Blinken in Israel Amid Push to Contain Gaza War

WASHINGTON — U.S. Secretary of State Antony Blinken said he would discuss “the way forward” as he met Tuesday with Israeli leaders in Tel Aviv, amid a push to prevent the war in Gaza from spreading in the region and for Israeli officials to do more to protect civilians and facilitate humanitarian aid deliveries to Gaza.

 

Speaking alongside Israeli President Isaac Herzog, Blinken said he would have the opportunity to meet with the families of the some of the hostages held by Hamas militants in Gaza, and to relay to Israeli leaders some of what he heard from other leaders in the region during stops in Turkey, Greece, Jordan, Qatar, the United Arab Emirates and Saudi Arabia.

Herzog thanked the United States for “standing steadfast with Israel” and said the war against Hamas is one that “affects international values and the values of the free world.”

Herzog also rejected a lawsuit filed at the International Court of Justice accusing Israel of genocide against Palestinians in Gaza, calling the accusation “atrocious and preposterous.”

Hearings in the case are due to begin Thursday, and Herzog said Israel will “present proudly our case of using self-defense under our most inherent right under international humanitarian law.”

U.S. officials have called on Israel to do more to protect civilians in Gaza, and that message was one Blinken planned to repeat in his meetings Tuesday.

Gaza health officials say close to 23,000 Palestinians, a large percentage of them women and children, have been killed in Israel’s military offensive in the Gaza Strip.

Israel has criticized Hamas for locating its operations in civilian areas, including the use of tunnels under cities.  Herzog said Tuesday that Israel is “doing our utmost under extremely complicated circumstances” to ensure there are no civilian casualties.

Blinken said Monday that leaders in the Middle East are determined to prevent the Gaza conflict from spreading and that there is broad recognition on the need to “chart a political path forward for the Palestinians.”

“The West Bank and Gaza should be united under Palestinian-led governance,” Blinken told reporters in Saudi Arabia.

“The future of the region needs to be one of integration, not division and not conflict,” Blinken said, adding “for that to happen, we need to see the establishment of an independent Palestinian state.”

In a statement following talks with Blinken, Saudi Arabian Crown Prince Mohammed bin Salman underscored the importance of halting military operations in the Gaza Strip and the need to create conditions for restoring peace and stability.

When asked about the U.S.-led talks to normalize the relationship between Saudi Arabia and Israel, Blinken said there is “a clear interest” in Saudi Arabia, as well as in the region, in pursuing that goal but “it will require that the conflict end in Gaza, and it will also clearly require that there be a practical pathway to a Palestinian state.”

Saudi Arabia has paused diplomatic talks to normalize ties with Israel amid the military conflict between Hamas militants and Israeli forces.

After an Israeli airstrike killed a key Hezbollah commander in southern Lebanon on Monday — the latest sign of a possibly widening conflict in the Middle East — Blinken told reporters it is clearly not in the interest of Israel, Lebanon, or Hezbollah to see an escalation outside Gaza and “the Israelis have been very clear with” the U.S. that “they want to find a diplomatic way forward.”

Hezbollah has identified the commander as Wissam al-Tawil.
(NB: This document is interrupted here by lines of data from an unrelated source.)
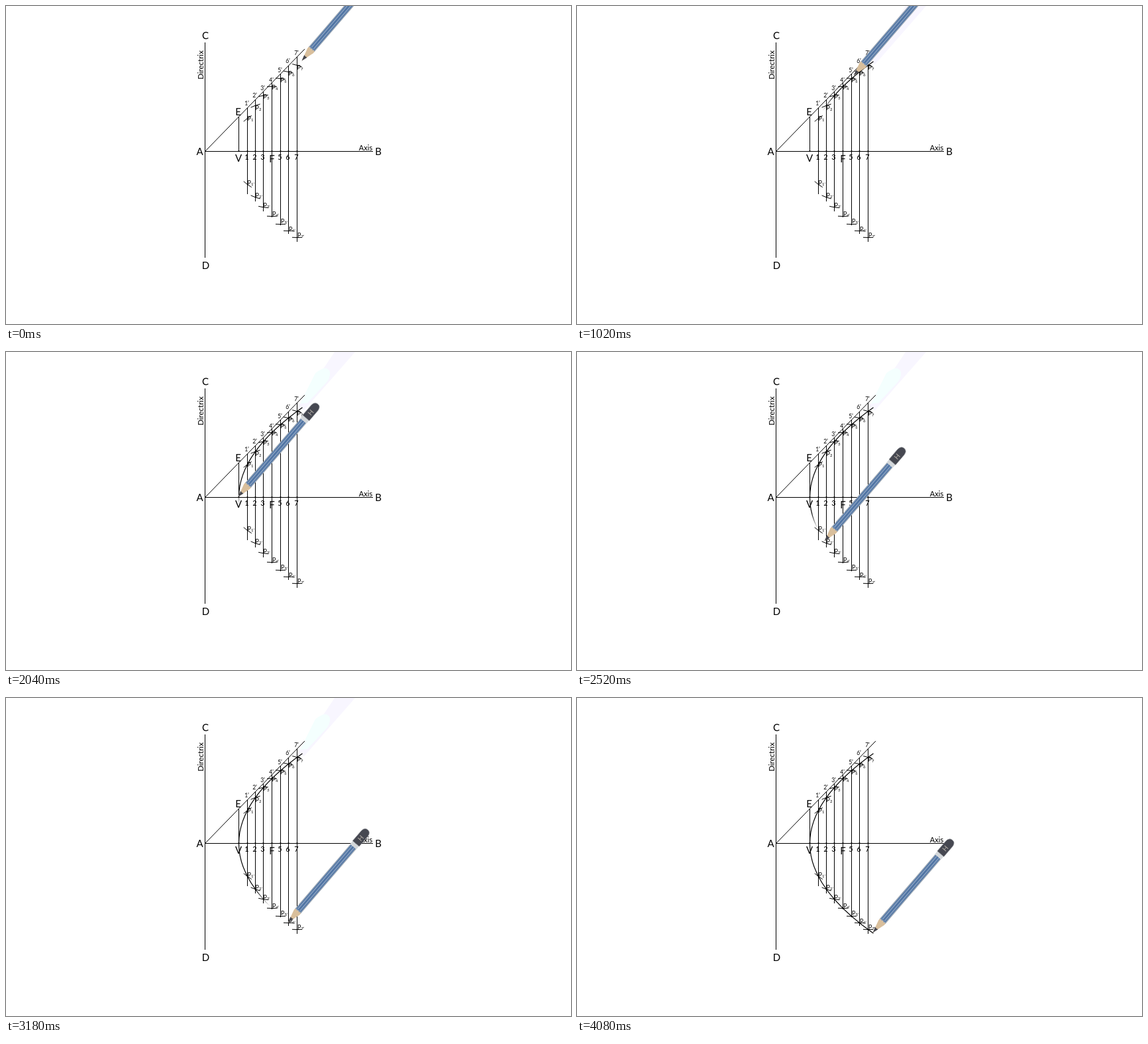
Recreate the animation shown at these times as an HTML page. Size 853 by 480 pixels, loop 4.14 s.

```html
<!DOCTYPE html>
<html lang="en">
<head>
<meta charset="utf-8">
<title>Drawing a parabola</title>
<style>
  html, body { margin: 0; width: 100%; height: 100%; overflow: hidden; background: #fff; }
  svg { display: block; }
  text { font-family: Lato, "Open Sans", sans-serif; fill: #000; }
  .line { stroke: #000; stroke-width: 1; fill: none; }
  .mid { text-anchor: middle; }
</style>
</head>
<body>
<svg width="853" height="480" viewBox="0 0 853 480">
  <defs>
    <linearGradient id="wipe" gradientUnits="userSpaceOnUse" x1="0" x2="0">
      <stop offset="0" stop-color="#000"/>
      <stop offset="1" stop-color="#000" stop-opacity="0"/>
    </linearGradient>
  </defs>
  <path id="trail" d="M496 0H527L450 88L440 84Z" fill="#f8f6ff"/>
  <path id="sheen" d="M467 32Q484 18 489 30Q490 40 482 48L455 77L444 78Z" fill="#f4fffe"/>
  <g id="figure"></g>
  <path id="curve" d="M447.5 83.7Q255.5 219.5 447.5 355.3" fill="none" stroke="url(#wipe)" stroke-width="1.2"/>
  <g id="pencil">
    <path d="M0 0L20 -5.7L24 -5.7V5.7L20 5.7Z" fill="#d9bf9c"/>
    <path d="M0 0L9 -2.8Q8 0 9 2.8Z" fill="#45464e"/>
    <path d="M22 -5.8H151V5.8H22Q25 4 22 2Q25 0 22 -2Q25 -4 22 -5.8Z" fill="#a3adb8"/>
    <path d="M23 -4.6H151V4.6H23Q26 3.3 23 2Q26 0 23 -2Q26 -3.3 23 -4.6Z" fill="#5b7da9"/>
    <path d="M25 -2H151M25 2H151" stroke="#a9bad0" stroke-width=".9"/>
    <path d="M25 0H151" stroke="#5276a5" stroke-width="2.2"/>
    <rect x="151" y="-6.2" width="6" height="12.4" fill="#d3d7da"/>
    <path d="M157 -6.5H177Q184.500 -6 184.500 0T177 6.500H157Z" fill="#464851" stroke="#8c8f94" stroke-width=".6"/>
    <text class="mid" x="168" y="3.600" font-size="10" style="fill:#b9b3aa">H</text>
  </g>
</svg>
<script>
const $ = id => document.getElementById(id);
const axisY = 219.5, focusX = 401.5, vertexX = 351.5, latus = 192;
const columns = [364.5, 376.5, 388.5, 401.5, 414.5, 426.5, 439.5];
const bottoms = [284, 295, 310, 319, 331, 344, 356];
const primeY = [150, 138, 127, 115, 100, 86, 74];
const upperY = [173, 157, 140, 126, 115, 105, 96];
const lowerY = [270, 289, 304, 317, 328, 340, 349];

let art = '';
const line = (x1, y1, x2, y2) => art += `<path class="line" d="M${x1} ${y1}L${x2} ${y2}"/>`;
const text = (x, y, size, str, cls = 'mid', more = '') =>
  art += `<text class="${cls}" x="${x}" y="${y}" font-size="${size}" ${more}>${str}</text>`;
const point = (x, y, sub) =>
  text(x, y, 9, `P<tspan font-size="6" dy="1">${sub}</tspan>`, '');
const slopeY = x => axisY - (x - 300.5) * 1.027;

// Short compass arc through the curve at x; below the axis (side 1) it lies flat past the focus
function arc(x, side) {
  const dx = side > 0 ? Math.min(0, x - focusX) : x - focusX;
  const dy = side * Math.sqrt(latus * (x - vertexX));
  const r = Math.hypot(dx, dy), a = Math.atan2(dy, dx), half = 7.5 / r;
  const at = b => `${x - dx + r * Math.cos(b)} ${axisY + r * Math.sin(b)}`;
  art += `<path class="line" d="M${at(a - half)}A${r} ${r} 0 0 1 ${at(a + half)}"/>`;
}

line(300.5, 55, 300.5, 380);
line(300, axisY, 554, axisY);
line(300.5, axisY, 451, slopeY(451));
line(vertexX, slopeY(vertexX), vertexX, axisY);

columns.forEach((x, i) => {
  const n = i + 1;
  line(x, slopeY(x), x, bottoms[i]);
  arc(x, -1);
  arc(x, 1);
  text(x - 1, primeY[i], 8.5, n + '’');
  if (n !== 4) text(x - 1, 232, 11, n);
  point(x, upperY[i], n);
  point(x + (i > 2 ? .5 : 0), lowerY[i], n + '’');
});
[vertexX, ...columns].forEach(x => art += `<circle cx="${x}" cy="219" r="1.1"/>`);

[['C', 301, 50], ['D', 301.5, 397], ['A', 292.5, 225], ['B', 562, 225],
 ['E', 350.5, 165], ['V', 351, 235], ['F', 401.5, 236]]
  .forEach(([s, x, y]) => text(x, y, 15, s));
text(543, 218, 11, 'Axis');
text(0, 0, 11.5, 'Directrix', 'mid', 'transform="translate(298 89) rotate(-90)"');
$('figure').innerHTML = art;

const curve = $('curve'), wipe = $('wipe'), length = curve.getTotalLength();
const ease = p => (1 - Math.cos(Math.PI * p)) / 2;

function draw(now) {
  const t = Math.floor(now % 4140 / 60) * 60;
  const p = Math.min(1, Math.max(0, (t - 280) / 3520));
  const tip = curve.getPointAtLength(length * ease(p));
  $('pencil').setAttribute('transform', `translate(${tip.x - 1} ${tip.y - 1}) rotate(-49.3)`);

  const lead = 85 + .072 * t;
  wipe.setAttribute('y1', lead - 24);
  wipe.setAttribute('y2', lead);

  $('trail').style.display = t >= 600 && t < 3840 ? '' : 'none';
  $('sheen').style.display = t >= 1680 && t < 3840 ? '' : 'none';
}

const start = performance.now();
function tick() {
  draw(performance.now() - start);
  requestAnimationFrame(tick);
}
tick();
</script>
</body>
</html>
```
Last week, senior Hamas official Saleh al-Arouri was killed in a drone strike in Beirut. Both Hamas and Hezbollah are backed by Iran, whose militant allies in Syria, Iraq and Yemen have also been carrying out longer-range attacks against Israel.

 

The United States has urged Israel to shift to smaller scale military operations in Gaza but has continued to support Israel in refusing Arab demands for a cease-fire to halt the fighting in the three-month war. Israel has vowed to continue the war until it believes the threat of future Hamas attacks has been eradicated and the militant group no longer controls Gaza, a narrow strip of territory along the Mediterranean Sea.

Israel began its military campaign to wipe out Hamas after Hamas fighters crossed into southern Israel on Oct. 7. Israel said about 1,200 people were killed and about 240 captives taken in the terror attack.

Some material for this report was provided by Reuters and The Associated Press.